YOUR OBJECTIVE
From the first line to the last, retype the records exactly without their images.
***** INPUT MATERIAL
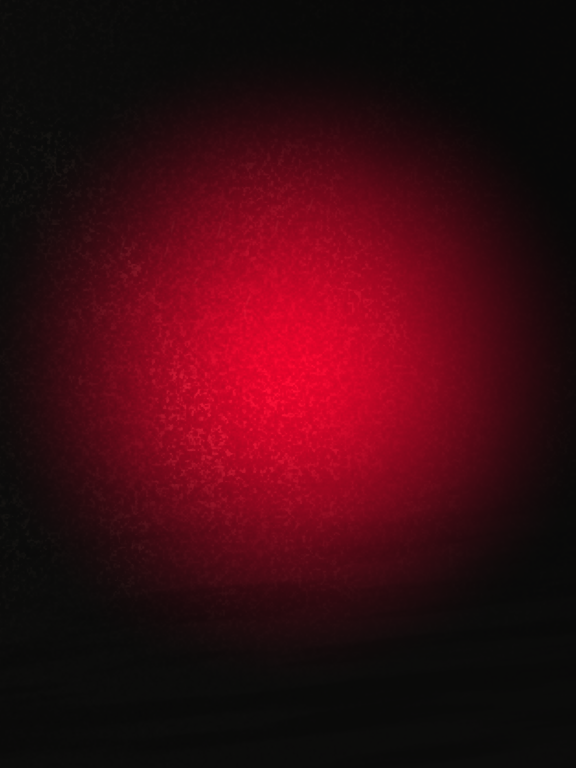
This background is drawn by a Shadertoy shader. Its source:

```glsl
// A soft crimson glow on worn black leather.
// A radial falloff lights the hide; layered value noise adds pebbled grain,
// pale wear on the left, shallow creases below and a few broken scratches.

#define GLOW_CENTER vec2(0.503, 0.524)
#define GLOW_RADIUS 0.56
#define HIDE_COLOR vec3(0.047, 0.046, 0.043)
#define GLOW_COLOR vec3(0.910, 0.018, 0.170)
#define WEAR_COLOR vec3(0.62, 0.50, 0.40)
#define GRAIN_SCALE 165.0
#define GRAIN_AMOUNT 0.11
#define WEAR_AMOUNT 0.12
#define CREASE_AMOUNT 0.16
#define SCRATCH_COUNT 9
#define SCRATCH_AMOUNT 0.07

float hash(vec2 p) {
    vec3 q = fract(vec3(p.xyx) * 0.1031);
    q += dot(q, q.yzx + 33.33);
    return fract((q.x + q.y) * q.z);
}

float noise(vec2 p) {
    vec2 cell = floor(p);
    vec2 f = fract(p);
    f = f * f * (3.0 - 2.0 * f);
    float low = mix(hash(cell), hash(cell + vec2(1.0, 0.0)), f.x);
    float high = mix(hash(cell + vec2(0.0, 1.0)), hash(cell + 1.0), f.x);
    return mix(low, high, f.y);
}

float fbm(vec2 p) {
    float sum = 0.0;
    float weight = 0.5;
    for (int i = 0; i < 4; i++) {
        sum += weight * noise(p);
        p = mat2(0.8, 0.6, -0.6, 0.8) * p * 2.03 + 17.0;
        weight *= 0.5;
    }
    return sum / 0.9375;
}

// Thin, slightly leaning lines broken up by noise
float scratches(vec2 p, float texel) {
    float sum = 0.0;
    for (int i = 0; i < SCRATCH_COUNT; i++) {
        float id = float(i) + 1.0;
        vec2 start = vec2(mix(0.18, 0.62, hash(vec2(id, 3.0))),
                          mix(0.55, 1.10, hash(vec2(id, 7.0))));
        float span = mix(0.05, 0.14, hash(vec2(id, 11.0)));
        vec2 d = p - start;
        float bend = 0.25 * d.y + 0.012 * (noise(vec2(d.y * 25.0, id)) - 0.5);
        float line = 1.0 - smoothstep(0.0, 0.002 + texel, abs(d.x - bend));
        float ends = smoothstep(0.0, 0.02, d.y) * (1.0 - smoothstep(span - 0.02, span, d.y));
        sum += line * ends * smoothstep(0.35, 0.75, noise(p * 110.0 + id));
    }
    return sum;
}

void mainImage(out vec4 fragColor, in vec2 fragCoord) {
    vec2 uv = fragCoord / iResolution.xy;
    vec2 p = fragCoord / iResolution.x;

    // Radial light with a faintly uneven rim
    vec2 offset = (uv - GLOW_CENTER) * vec2(1.0, iResolution.y / iResolution.x);
    float reach = length(offset * vec2(1.0, 0.98)) + 0.025 * (fbm(p * 5.0) - 0.5);
    float glow = 1.0 - smoothstep(0.0, GLOW_RADIUS, reach);

    // Hide, darkest toward the upper right
    float shade = 1.0 - 0.3 * smoothstep(0.5, 1.5, uv.x + uv.y - 0.3);
    vec3 color = mix(HIDE_COLOR * shade, GLOW_COLOR, glow);

    // Pebbled grain, softer on the right
    float worn = 1.0 - smoothstep(0.15, 0.85, uv.x);
    float pebble = noise(p * GRAIN_SCALE) * 0.6 + noise(p * GRAIN_SCALE * 1.9 + 41.0) * 0.4;
    color *= 1.0 + GRAIN_AMOUNT * (0.4 + 0.6 * worn) * (pebble - 0.5) * 2.0;

    // Pale wear gathered in patches
    float patches = smoothstep(0.38, 0.72, fbm(p * vec2(9.0, 5.0) + 5.0));
    float band = smoothstep(0.10, 0.32, uv.y) * (1.0 - 0.5 * smoothstep(0.75, 1.0, uv.y));
    float specks = smoothstep(0.50, 0.85, pebble);
    float wear = specks * (0.2 + 0.8 * patches) * (0.25 + 0.75 * worn) * band;
    color += WEAR_COLOR * WEAR_AMOUNT * wear * (0.5 + glow);

    // Shallow, nearly level creases in the lower part
    float folds = fbm(vec2(p.x * 3.0, p.y * 32.0 - p.x * 4.0));
    float lower = 1.0 - smoothstep(0.15, 0.45, uv.y);
    color *= 1.0 - CREASE_AMOUNT * lower * smoothstep(0.42, 0.70, folds);

    // Scratches catch a little light
    color += WEAR_COLOR * SCRATCH_AMOUNT * scratches(p, 1.0 / iResolution.x) * (0.4 + glow);

    fragColor = vec4(clamp(color, 0.0, 1.0), 1.0);
}
```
**********
RESPONSE TO THE EXERCISE
This background is drawn by a Shadertoy shader. Its source:

```glsl
// A soft crimson glow on worn black leather.
// A radial falloff lights the hide; layered value noise adds pebbled grain,
// pale wear on the left, shallow creases below and a few broken scratches.

#define GLOW_CENTER vec2(0.503, 0.524)
#define GLOW_RADIUS 0.56
#define HIDE_COLOR vec3(0.047, 0.046, 0.043)
#define GLOW_COLOR vec3(0.910, 0.018, 0.170)
#define WEAR_COLOR vec3(0.62, 0.50, 0.40)
#define GRAIN_SCALE 165.0
#define GRAIN_AMOUNT 0.11
#define WEAR_AMOUNT 0.12
#define CREASE_AMOUNT 0.16
#define SCRATCH_COUNT 9
#define SCRATCH_AMOUNT 0.07

float hash(vec2 p) {
    vec3 q = fract(vec3(p.xyx) * 0.1031);
    q += dot(q, q.yzx + 33.33);
    return fract((q.x + q.y) * q.z);
}

float noise(vec2 p) {
    vec2 cell = floor(p);
    vec2 f = fract(p);
    f = f * f * (3.0 - 2.0 * f);
    float low = mix(hash(cell), hash(cell + vec2(1.0, 0.0)), f.x);
    float high = mix(hash(cell + vec2(0.0, 1.0)), hash(cell + 1.0), f.x);
    return mix(low, high, f.y);
}

float fbm(vec2 p) {
    float sum = 0.0;
    float weight = 0.5;
    for (int i = 0; i < 4; i++) {
        sum += weight * noise(p);
        p = mat2(0.8, 0.6, -0.6, 0.8) * p * 2.03 + 17.0;
        weight *= 0.5;
    }
    return sum / 0.9375;
}

// Thin, slightly leaning lines broken up by noise
float scratches(vec2 p, float texel) {
    float sum = 0.0;
    for (int i = 0; i < SCRATCH_COUNT; i++) {
        float id = float(i) + 1.0;
        vec2 start = vec2(mix(0.18, 0.62, hash(vec2(id, 3.0))),
                          mix(0.55, 1.10, hash(vec2(id, 7.0))));
        float span = mix(0.05, 0.14, hash(vec2(id, 11.0)));
        vec2 d = p - start;
        float bend = 0.25 * d.y + 0.012 * (noise(vec2(d.y * 25.0, id)) - 0.5);
        float line = 1.0 - smoothstep(0.0, 0.002 + texel, abs(d.x - bend));
        float ends = smoothstep(0.0, 0.02, d.y) * (1.0 - smoothstep(span - 0.02, span, d.y));
        sum += line * ends * smoothstep(0.35, 0.75, noise(p * 110.0 + id));
    }
    return sum;
}

void mainImage(out vec4 fragColor, in vec2 fragCoord) {
    vec2 uv = fragCoord / iResolution.xy;
    vec2 p = fragCoord / iResolution.x;

    // Radial light with a faintly uneven rim
    vec2 offset = (uv - GLOW_CENTER) * vec2(1.0, iResolution.y / iResolution.x);
    float reach = length(offset * vec2(1.0, 0.98)) + 0.025 * (fbm(p * 5.0) - 0.5);
    float glow = 1.0 - smoothstep(0.0, GLOW_RADIUS, reach);

    // Hide, darkest toward the upper right
    float shade = 1.0 - 0.3 * smoothstep(0.5, 1.5, uv.x + uv.y - 0.3);
    vec3 color = mix(HIDE_COLOR * shade, GLOW_COLOR, glow);

    // Pebbled grain, softer on the right
    float worn = 1.0 - smoothstep(0.15, 0.85, uv.x);
    float pebble = noise(p * GRAIN_SCALE) * 0.6 + noise(p * GRAIN_SCALE * 1.9 + 41.0) * 0.4;
    color *= 1.0 + GRAIN_AMOUNT * (0.4 + 0.6 * worn) * (pebble - 0.5) * 2.0;

    // Pale wear gathered in patches
    float patches = smoothstep(0.38, 0.72, fbm(p * vec2(9.0, 5.0) + 5.0));
    float band = smoothstep(0.10, 0.32, uv.y) * (1.0 - 0.5 * smoothstep(0.75, 1.0, uv.y));
    float specks = smoothstep(0.50, 0.85, pebble);
    float wear = specks * (0.2 + 0.8 * patches) * (0.25 + 0.75 * worn) * band;
    color += WEAR_COLOR * WEAR_AMOUNT * wear * (0.5 + glow);

    // Shallow, nearly level creases in the lower part
    float folds = fbm(vec2(p.x * 3.0, p.y * 32.0 - p.x * 4.0));
    float lower = 1.0 - smoothstep(0.15, 0.45, uv.y);
    color *= 1.0 - CREASE_AMOUNT * lower * smoothstep(0.42, 0.70, folds);

    // Scratches catch a little light
    color += WEAR_COLOR * SCRATCH_AMOUNT * scratches(p, 1.0 / iResolution.x) * (0.4 + glow);

    fragColor = vec4(clamp(color, 0.0, 1.0), 1.0);
}
```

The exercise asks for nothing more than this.